Hazardous Waste Management

Environmental Cleanups—A Changing Landscape

Environmental Cleanups—A Changing Landscape

In the United States, according to the EPA, 51 percent of the population live within three miles of one of the 156 million sites involved in cleanup under control of the Office of Solid Waste and Emergency Response (OSWER). Of these, 30% (or 91 million) are brownfields, 35% (or 106 million) are corrective actions performed under the Resource Conservation and Recovery Act (RCRA CA), and 16% (or 49 million) are Superfund sites.

These sites exist everywhere, in big urban cities and small rural towns, but one thing many have in common is that they are located within three miles of populations that are minority (44%), low income (15%) , linguistically isolated (11%), and have less than a high school education (16%). While these numbers shed light on our nation’s legacy of pollution in disadvantaged areas, recent OSWER accomplishments are turning the tide.

“Hazardous Waste Remediation: How to Clean Up Brownfields in Compliance with CERCLA & RCRA” on Thursday, October 30. Understand the different programs designed to assist in redeveloping a brownfields site; the potential pitfalls; and the federal requirements you must follow. Find out more.

For example, before a site can be remediated it has to be identified and assessed. In FY 2013 the EPA funded states and tribes to complete 367 Superfund remedial site assessments or 48% of the total Superfund assessments, including:

  • Lead smelter sites—Working with states, the EPA has been evaluating 464 lead smelter sites identified in a 2001 report and work has now been performed at all of the sites with the following determinations made by the end of FY 2013:
    • 88 sites require no further federal Superfund involvement,
    • 11 sites need cleanup attention (and were placed on the National Priorities List (NPL) or have been referred to other state/federal cleanup programs) and
    • 1 site requires further assessment work before making a final decision.

Live Webinar: Hazardous Waste Remediation

Join us on October 30 when our two presenters will bring their years of experience in brownfields redevelopment and environmental regulatory compliance to deliver an in-depth presentation on hazardous waste remediation from brownfields. Register now.
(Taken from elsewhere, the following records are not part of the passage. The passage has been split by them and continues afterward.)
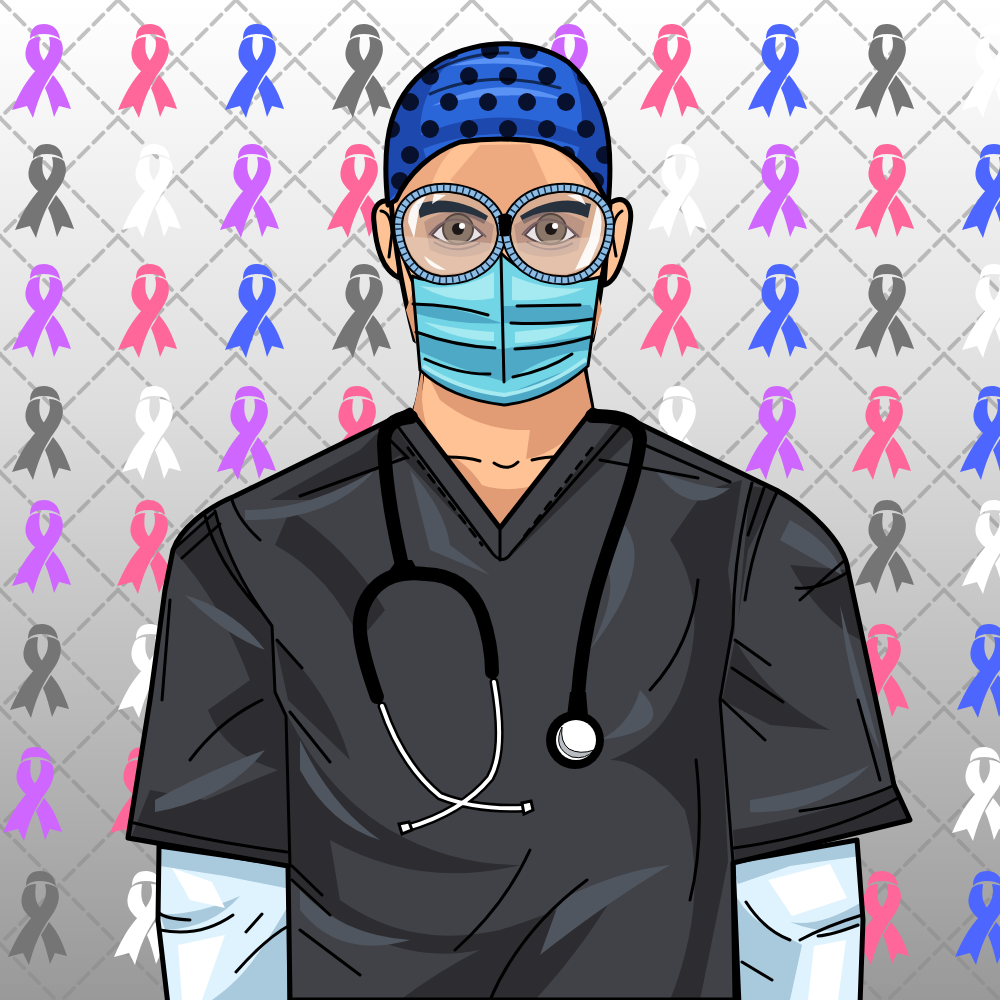
<!DOCTYPE html>
<html lang="en">
<head>
<meta charset="utf-8">
<title>Healthcare worker portrait</title>
<style>
:root{--ink:#000;--purple:#cf66ff;--pink:#ff6699;--blue:#4d66ff;--gray:#757575;--white:#fff;--scrub:#404247;--scrub-dark:#2d2d31;--scrub-light:#50565f;--skin:#ffc294;--skin-shade:#e29c75;--mask:#72d5e5;--mask-dark:#4da9c5;--mask-light:#a5e9f1;--cap:#2b66d9;--cap-dark:#1d48ae;--sleeve:#def3fe;--sleeve-shade:#a9c9dc}
html,body{margin:0;width:1000px;height:1000px;overflow:hidden}
svg{display:block}
.purple{fill:var(--purple)}.pink{fill:var(--pink)}.blue{fill:var(--blue)}.gray{fill:var(--gray)}.white{fill:var(--white)}
.outline{stroke:var(--ink);stroke-width:5;stroke-linejoin:round;stroke-linecap:round}
.line{fill:none;stroke:var(--ink);stroke-width:3;stroke-linecap:round;stroke-linejoin:round}
.dark{fill:var(--scrub-dark)}.light{fill:var(--scrub-light)}
.tube{fill:none;stroke:var(--ink);stroke-width:14;stroke-linecap:round;stroke-linejoin:round}
</style>
</head>
<body>
<svg width="1000" height="1000" viewBox="0 0 1000 1000" role="img" aria-label="Illustrated healthcare worker in dark scrubs, mask and goggles before a wall of awareness ribbons">
<defs>
<linearGradient id="wall" x1="0" y1="0" x2="0" y2="1"><stop offset="0" stop-color="#fff"/><stop offset=".4" stop-color="#dedede"/><stop offset="1" stop-color="#999"/></linearGradient>
<pattern id="lattice" width="118" height="118" patternUnits="userSpaceOnUse"><path d="M0 0L118 118M118 0L0 118" fill="none" stroke="#888" stroke-opacity=".5" stroke-width="4" stroke-dasharray="13.8 7" stroke-linecap="round"/></pattern>
<g id="ribbon">
<path d="M18 15C18 4 24 0 32 0S47 5 48 15Q42 10 32 10T18 15Z"/>
<path d="M17 17C10 31 14 39 24 48L33 38C26 30 27 22 28 13Q21 13 17 17Z"/>
<path d="M37 13C40 25 36 32 26 44C13 58 8 68 0 86L15 82 21 94C27 73 31 64 39 51C51 36 53 26 49 17Q44 13 37 13Z"/>
<path d="M41 51L33 64C37 73 39 82 42 93L47 82 59 85C54 70 49 60 41 51Z"/>
</g>
<path id="cap-shape" d="M388 205C381 140 388 92 440 60C482 38 532 38 568 62C604 94 615 132 608 206C596 172 568 148 542 142Q501 136 460 142C430 153 408 174 396 200Z"/>
<path id="shirt-shape" d="M410 410L380 425 235 496C205 508 180 530 173 550L165 590 150 700 128 838 288 866 290 1000H735L733 863 910 820 894 785 848 570C844 540 806 506 776 490L640 424 592 410 500 528Z"/>
<path id="lens" d="M398 225C399 197 425 186 450 188C483 191 502 210 502 234C499 264 473 282 440 280C412 276 399 252 398 225Z"/>
<path id="mask-shape" d="M412 276C440 287 476 278 501 253C525 278 562 287 600 277L588 366C562 389 533 402 504 405C470 401 440 389 420 370Z"/>
<path id="arm-left" d="M159 846L290 865V1005H168L158 920Z"/>
<path id="arm-right" d="M733 862L857 840 863 920 860 1005H739Z"/>
<clipPath id="cap-clip"><use href="#cap-shape"/></clipPath>
<clipPath id="shirt-clip"><use href="#shirt-shape"/></clipPath>
<clipPath id="mask-clip"><use href="#mask-shape"/></clipPath>
<clipPath id="arm-left-clip"><use href="#arm-left"/></clipPath>
<clipPath id="arm-right-clip"><use href="#arm-right"/></clipPath>
<g id="dot-row"><circle cx="0" cy="0" r="9"/><circle cx="39" cy="0" r="9"/><circle cx="78" cy="0" r="9"/><circle cx="117" cy="0" r="9"/><circle cx="156" cy="0" r="9"/><circle cx="195" cy="0" r="9"/><circle cx="234" cy="0" r="9"/></g>
<g id="eye">
<path d="M432 235Q456 205 483 235Q457 254 432 235Z" fill="#e9e3e6" stroke="#59484b" stroke-width="2"/>
<circle cx="458" cy="229" r="15" fill="#8b7769" stroke="#554740" stroke-width="2"/><circle cx="458" cy="229" r="6" fill="#1c1818"/><circle cx="462" cy="226" r="3" fill="#fff"/>
<path d="M429 235Q454 203 486 237M434 242Q456 256 480 243" fill="none" stroke="#7a6266" stroke-width="2"/>
</g>
</defs>

<g id="background">
<rect width="1000" height="1000" fill="url(#wall)"/>
<rect width="1000" height="1000" fill="url(#lattice)"/>
<g class="purple"><use href="#ribbon" x="12" y="24"/><use href="#ribbon" x="537" y="24"/><use href="#ribbon" x="220" y="144"/><use href="#ribbon" x="748" y="144"/><use href="#ribbon" x="12" y="264"/><use href="#ribbon" x="217" y="386"/><use href="#ribbon" x="745" y="386"/><use href="#ribbon" x="12" y="500"/><use href="#ribbon" x="3" y="747"/></g>
<g class="pink"><use href="#ribbon" x="118" y="24"/><use href="#ribbon" x="640" y="24"/><use href="#ribbon" x="327" y="144"/><use href="#ribbon" x="855" y="144"/><use href="#ribbon" x="118" y="264"/><use href="#ribbon" x="640" y="264"/><use href="#ribbon" x="325" y="386"/><use href="#ribbon" x="852" y="386"/><use href="#ribbon" x="117" y="500"/><use href="#ribbon" x="850" y="624"/><use href="#ribbon" x="110" y="747"/><use href="#ribbon" x="850" y="871"/></g>
<g class="blue"><use href="#ribbon" x="225" y="24"/><use href="#ribbon" x="748" y="24"/><use href="#ribbon" x="962" y="144"/><use href="#ribbon" x="225" y="264"/><use href="#ribbon" x="748" y="264"/><use href="#ribbon" x="960" y="386"/><use href="#ribbon" x="957" y="624"/><use href="#ribbon" x="955" y="871"/></g>
<g class="gray"><use href="#ribbon" x="332" y="24"/><use href="#ribbon" x="855" y="24"/><use href="#ribbon" x="15" y="144"/><use href="#ribbon" x="332" y="264"/><use href="#ribbon" x="855" y="264"/><use href="#ribbon" x="12" y="386"/><use href="#ribbon" x="855" y="500"/><use href="#ribbon" x="10" y="624"/><use href="#ribbon" x="8" y="871"/></g>
<g class="white"><use href="#ribbon" x="962" y="24"/><use href="#ribbon" x="122" y="144"/><use href="#ribbon" x="648" y="144"/><use href="#ribbon" x="962" y="264"/><use href="#ribbon" x="122" y="386"/><use href="#ribbon" x="645" y="386"/><use href="#ribbon" x="962" y="500"/><use href="#ribbon" x="118" y="624"/><use href="#ribbon" x="952" y="747"/><use href="#ribbon" x="114" y="871"/></g>
</g>

<g id="undersleeves">
<use href="#arm-left" fill="var(--sleeve)"/>
<g clip-path="url(#arm-left-clip)"><path d="M155 840L295 860V890L225 876 160 866ZM160 914Q195 916 240 896Q212 928 165 930ZM295 895C268 938 252 972 212 1000H295Z" fill="var(--sleeve-shade)"/><path d="M172 868L212 882 225 908 190 900ZM178 945L225 935 202 1000H182Z" fill="#fff"/></g>
<use href="#arm-left" class="outline" fill="none"/>
<path class="line" d="M159 913Q166 919 190 920M160 930Q200 938 233 915M290 925Q266 938 236 972M262 914L246 932"/>
<use href="#arm-right" fill="var(--sleeve)"/>
<g clip-path="url(#arm-right-clip)"><path d="M730 860L860 838V856L790 866 738 884ZM733 890C750 925 775 930 802 945L790 1000H733ZM865 900Q820 928 790 922Q830 938 865 925Z" fill="var(--sleeve-shade)"/><path d="M768 880L830 864 847 898 792 916ZM814 946L846 940 838 1000H808Z" fill="#fff"/></g>
<use href="#arm-right" class="outline" fill="none"/>
<path class="line" d="M862 915Q826 926 800 940M858 925Q832 935 818 936M746 902Q764 930 790 940M742 962L772 980"/>
</g>

<g id="head">
<path class="outline" d="M422 340C424 380 418 408 408 424L500 535 594 424C592 398 584 380 582 340Z" fill="var(--skin)"/>
<path d="M424 360L422 400Q425 437 442 452Q478 464 500 520L455 482 410 425ZM424 368Q465 398 505 405Q555 396 583 367L592 410 566 440Q545 456 526 459L530 430Q480 432 440 400Z" fill="var(--skin-shade)"/>
<path d="M470 480Q500 496 540 484L500 530Z" fill="var(--skin-shade)"/>
<path class="line" d="M446 457Q468 457 480 461M494 463Q508 472 518 462M532 460Q550 456 564 457M592 420L572 447"/>
<path class="outline" d="M395 203C380 196 372 207 374 222C376 247 382 271 400 278Z" fill="var(--skin)"/>
<path class="outline" d="M610 203C626 193 633 207 630 224C626 250 618 282 604 285Z" fill="var(--skin)"/>
<path class="line" d="M381 211Q391 212 392 233L389 257M622 211Q612 217 613 238L616 256"/>
<path class="outline" d="M390 170C390 225 402 290 415 340L504 402 592 340C602 290 611 230 608 170L570 120H430Z" fill="var(--skin)"/>
<path d="M394 200Q420 150 462 140Q438 160 430 190L400 212ZM542 140Q590 154 606 204L594 200Q575 160 542 140ZM480 145L530 144 550 188 520 202 500 220 484 200 450 180Z" fill="var(--skin-shade)" opacity=".6"/>
<path d="M414 288L406 310 418 350ZM596 288L602 310 591 345Z" fill="var(--skin-shade)"/>
</g>

<g id="surgical-cap">
<use href="#cap-shape" fill="var(--cap)"/>
<g clip-path="url(#cap-clip)">
<path d="M384 205C370 120 410 65 470 42C425 80 410 120 428 163ZM565 55C610 85 620 150 608 206L576 160Q592 110 565 55ZM420 136Q500 98 592 138L588 150Q500 118 420 150Z" fill="var(--cap-dark)"/>
<path d="M450 66Q500 48 552 68Q500 60 450 66ZM432 106Q500 72 565 100Q500 88 432 106Z" fill="#5b93f5"/>
<g fill="#07102d"><use href="#dot-row" x="412" y="50"/><use href="#dot-row" x="391" y="76"/><use href="#dot-row" x="410" y="102"/><use href="#dot-row" x="391" y="129"/><use href="#dot-row" x="410" y="155"/><use href="#dot-row" x="400" y="181"/></g>
<path class="line" d="M432 72Q468 52 508 53M430 94Q490 68 560 88" stroke-width="2" opacity=".6"/>
</g>
<use href="#cap-shape" class="outline" fill="none"/>
</g>

<g id="face-mask">
<path class="line" d="M400 250L414 286M609 250L598 286"/>
<use href="#mask-shape" fill="var(--mask)"/>
<g clip-path="url(#mask-clip)">
<path d="M410 304Q455 306 502 323V306L590 305 600 320Q550 328 504 323Q455 326 410 312ZM414 334Q460 348 502 349L592 335 590 350Q550 352 506 382Q460 370 416 350ZM418 365Q460 392 504 395L588 362V410H418Z" fill="var(--mask-dark)"/>
<path d="M420 286Q460 292 494 272V298Q455 306 420 286ZM512 276Q550 292 585 288Q555 302 512 300ZM424 322Q460 330 494 332V341Q455 340 424 322ZM515 332L580 325Q555 342 515 343Z" fill="var(--mask-light)"/>
<path d="M423 366Q460 390 504 395Q550 387 586 359" fill="none" stroke="var(--mask-light)" stroke-width="4"/>
</g>
<use href="#mask-shape" class="line"/>
<path class="line" stroke-width="2" d="M501 256L504 382M413 304Q455 305 488 315M416 332Q455 346 495 348M425 359Q460 375 490 374M517 306L580 305M511 323Q555 325 592 319M515 349Q555 348 590 337M513 377Q548 370 572 354"/>
</g>

<g id="goggles">
<use href="#lens" fill="#d9ad91"/><use href="#lens" fill="#d9ad91" transform="matrix(-1 0 0 1 1008 0)"/>
<path d="M417 204Q453 193 488 216L484 224Q449 204 420 218ZM591 204Q555 193 520 216L524 224Q558 204 588 218Z" fill="#28313e"/>
<path d="M424 222Q455 200 494 225L490 250Q460 264 430 250ZM514 225Q550 200 585 222L578 250Q546 264 518 250Z" fill="#b18c80" opacity=".7"/>
<use href="#eye"/><use href="#eye" x="93"/>
<path d="M404 236L500 244Q486 274 440 274Q412 268 404 236ZM508 244L604 236Q596 268 566 274Q520 274 508 244Z" fill="#efd5c4" opacity=".5"/>
<path d="M408 222Q409 202 426 196L419 210 414 238ZM434 194L446 195 432 204ZM424 256Q430 270 446 270L436 264ZM597 205Q605 217 599 241L589 265 575 270 589 240ZM567 195L580 194 586 205Z" fill="#fff" opacity=".9"/>
<g fill="none" stroke-linejoin="round">
<g id="rim"><use href="#lens" stroke="#000" stroke-width="10"/><use href="#lens" stroke="#8dbde5" stroke-width="6"/><use href="#lens" stroke="#17304b" stroke-width="6" stroke-dasharray="1.5 5"/></g>
<use href="#rim" transform="matrix(-1 0 0 1 1008 0)"/>
</g>
<path d="M498 216Q505 211 512 216L509 236H500Z"/>
</g>

<g id="scrub-top">
<use href="#shirt-shape" fill="var(--scrub)"/>
<g clip-path="url(#shirt-clip)">
<path class="dark" d="M380 430L410 412 500 528 592 410 640 430 502 565 400 455 330 500 270 500 360 450ZM173 550L215 514Q230 570 272 626L276 690 290 720 292 866 130 840 150 790 205 800 278 770Q225 755 208 710L250 680Q220 600 173 550Z"/>
<path class="dark" d="M705 490L742 480 728 570 735 630 720 690 728 862 700 1000H670Q710 900 685 810Q645 760 610 760Q675 735 690 660Q705 590 670 540ZM750 486L778 490 748 550 738 620ZM848 570L860 640Q820 620 790 565ZM735 640Q770 700 830 730L770 725 722 700ZM908 820L735 862 733 830Q825 815 895 785Z"/>
<path class="dark" d="M290 720Q330 795 390 830Q450 865 520 865Q420 890 330 840L340 900Q410 950 500 930Q580 905 625 875Q590 940 535 1000H400Q440 970 480 950Q380 970 290 880ZM275 640Q330 690 350 760L288 700ZM290 510Q350 550 385 610L360 640Q330 575 275 545Z"/>
<path class="light" d="M245 510Q310 510 375 470Q330 522 245 520ZM410 470Q445 510 450 545L490 575 430 550ZM655 470Q705 490 730 488Q690 520 655 470ZM620 520Q660 560 590 650Q625 580 600 560ZM185 595Q235 610 265 650Q225 635 185 595ZM155 800Q210 770 265 750Q225 800 155 812ZM790 520Q835 545 842 575Q815 560 780 540ZM840 605L880 750Q850 700 840 605ZM750 800Q820 790 870 765Q820 815 750 812ZM300 890Q340 935 410 940Q340 960 300 910ZM560 900Q620 870 670 865Q610 900 540 955ZM300 740Q330 805 380 840Q330 825 300 770ZM640 690Q680 730 600 740Q630 725 640 690Z"/>
<path d="M402 414L500 548 602 416" fill="none" stroke="var(--scrub)" stroke-width="26"/>
</g>
<use href="#shirt-shape" class="outline" fill="none"/>
<path class="line" stroke-width="4" d="M393 420L490 550Q502 568 512 552L625 422M500 528V560M215 511Q230 570 272 626L275 692 286 716 290 866M205 516Q218 565 262 612M752 483Q734 550 733 625L720 700 733 862M778 490Q752 545 745 600M764 488L748 535"/>
<path class="line" d="M232 500Q238 520 260 540M173 550L214 513M182 558L220 524M380 430L408 458M300 496L405 458M600 460L698 478M640 443L730 482M848 572Q820 590 796 588M845 560L800 600M134 823Q210 842 287 852M734 848Q830 835 900 797M895 785Q850 805 800 811M292 880L330 915M292 866L322 895M290 712L330 762M277 640L302 668M735 640L770 665M722 700L765 740M732 668L783 702M170 600L162 700M262 700Q220 720 190 760M880 780L858 700M530 850Q505 905 455 950M587 880Q520 930 490 1000M696 760Q705 840 690 900M698 580Q692 645 650 690M300 930L360 975"/>
<path d="M408 448L482 545M592 448L520 542" class="line" stroke-width="2" stroke-dasharray="9 8"/>
</g>

<g id="stethoscope">
<path class="tube" d="M411 417Q383 419 384 445C386 490 394 530 403 570M592 416Q640 415 640 440C632 510 587 570 578 695"/>
<path class="tube" d="M377 697C358 642 350 610 378 585Q395 570 425 574Q467 575 482 615Q492 645 492 672"/>
<path d="M383 579L397 560H412L422 578Z"/>
<g fill="none" stroke-linecap="round"><path id="ear-tubes" d="M382 706Q402 765 440 796Q475 810 523 808M494 682Q506 750 490 778Q462 812 407 828" stroke="#000" stroke-width="9"/><path d="M382 706Q402 765 440 796Q475 810 523 808M494 682Q506 750 490 778Q462 812 407 828" stroke="#fff" stroke-width="4"/></g>
<path d="M399 824L409 822 412 830 402 834ZM522 803L531 801 533 810 524 814Z" fill="#fff" stroke="#000" stroke-width="3"/>
<path d="M570 692H586L588 716H567Z"/>
<circle cx="575" cy="740" r="29"/><circle cx="576" cy="740" r="20" fill="#fff"/>
<path d="M562 727Q552 748 572 757Q586 760 594 750Q580 755 569 749Q560 742 562 727Z" fill="#b9bcc1" stroke="#000" stroke-width="1"/>
</g>
</svg>
</body>
</html>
  • RCRA Lean—“Lean” refers to methods by which EPA headquarters and regional offices have shortened process time frames by as much as 82% and reduced the number of process steps by more than 63%. In FY13, EPA Regions 7 and 3, partnered with Missouri, Virginia, the Association of State and Territorial Solid Waste Management Officials (ASTSWMO), industry and consultants to use Lean techniques to evaluate the RCRA Facility Investigation (RFI) phase of corrective action. The RFI process was selected because these investigations are the most time consuming and have not been revised in a significant amount of time. With the goal of eliminating non-value added activities and redundancies in the investigation phases, a Corrective Action Framework Agreement (CAFA) template was developed to serve as a guiding document clarifying the facility-specific goals and expectations for the RFI. Both Regions selected pilot facilities at which to implement a CAFA and all other Regions are in the process of doing the same. Based on preliminary estimates, the new process reduces the time required to complete an RFI by 73 percent.
  • Investing in Manufacturing Communities Partnership (IMCP)—A cross-agency effort to revitalize communities and the economy by attracting new manufacturing, and for the EPA, using remediated sites in those communities seeking the new investments. Through the Brownfield Area Wide Planning (AWP) and Targeted Brownfield Assessment programs, a “preference and priority” strategy has so far identified 37 programs across 12 agencies, and helps to link funding assistance with IMCO designees.
  • Increasing Efficiency and Effectiveness—EPA recently undertook the Superfund Program Review (SPR) to evaluate cleanup programs and processes in the face of “a challenging budget environment.” Five measures were established including two performance measures tracking Superfund and RCRA CA sites where human exposures are under control and two additional annual performance measures specifically assessing progress managing groundwater contamination. The fifth measure tracks Superfund RA completions measuring on-going progress and risk reduction at the project sites. In FY 2013, the EPA met or exceed all annual targets for these measures.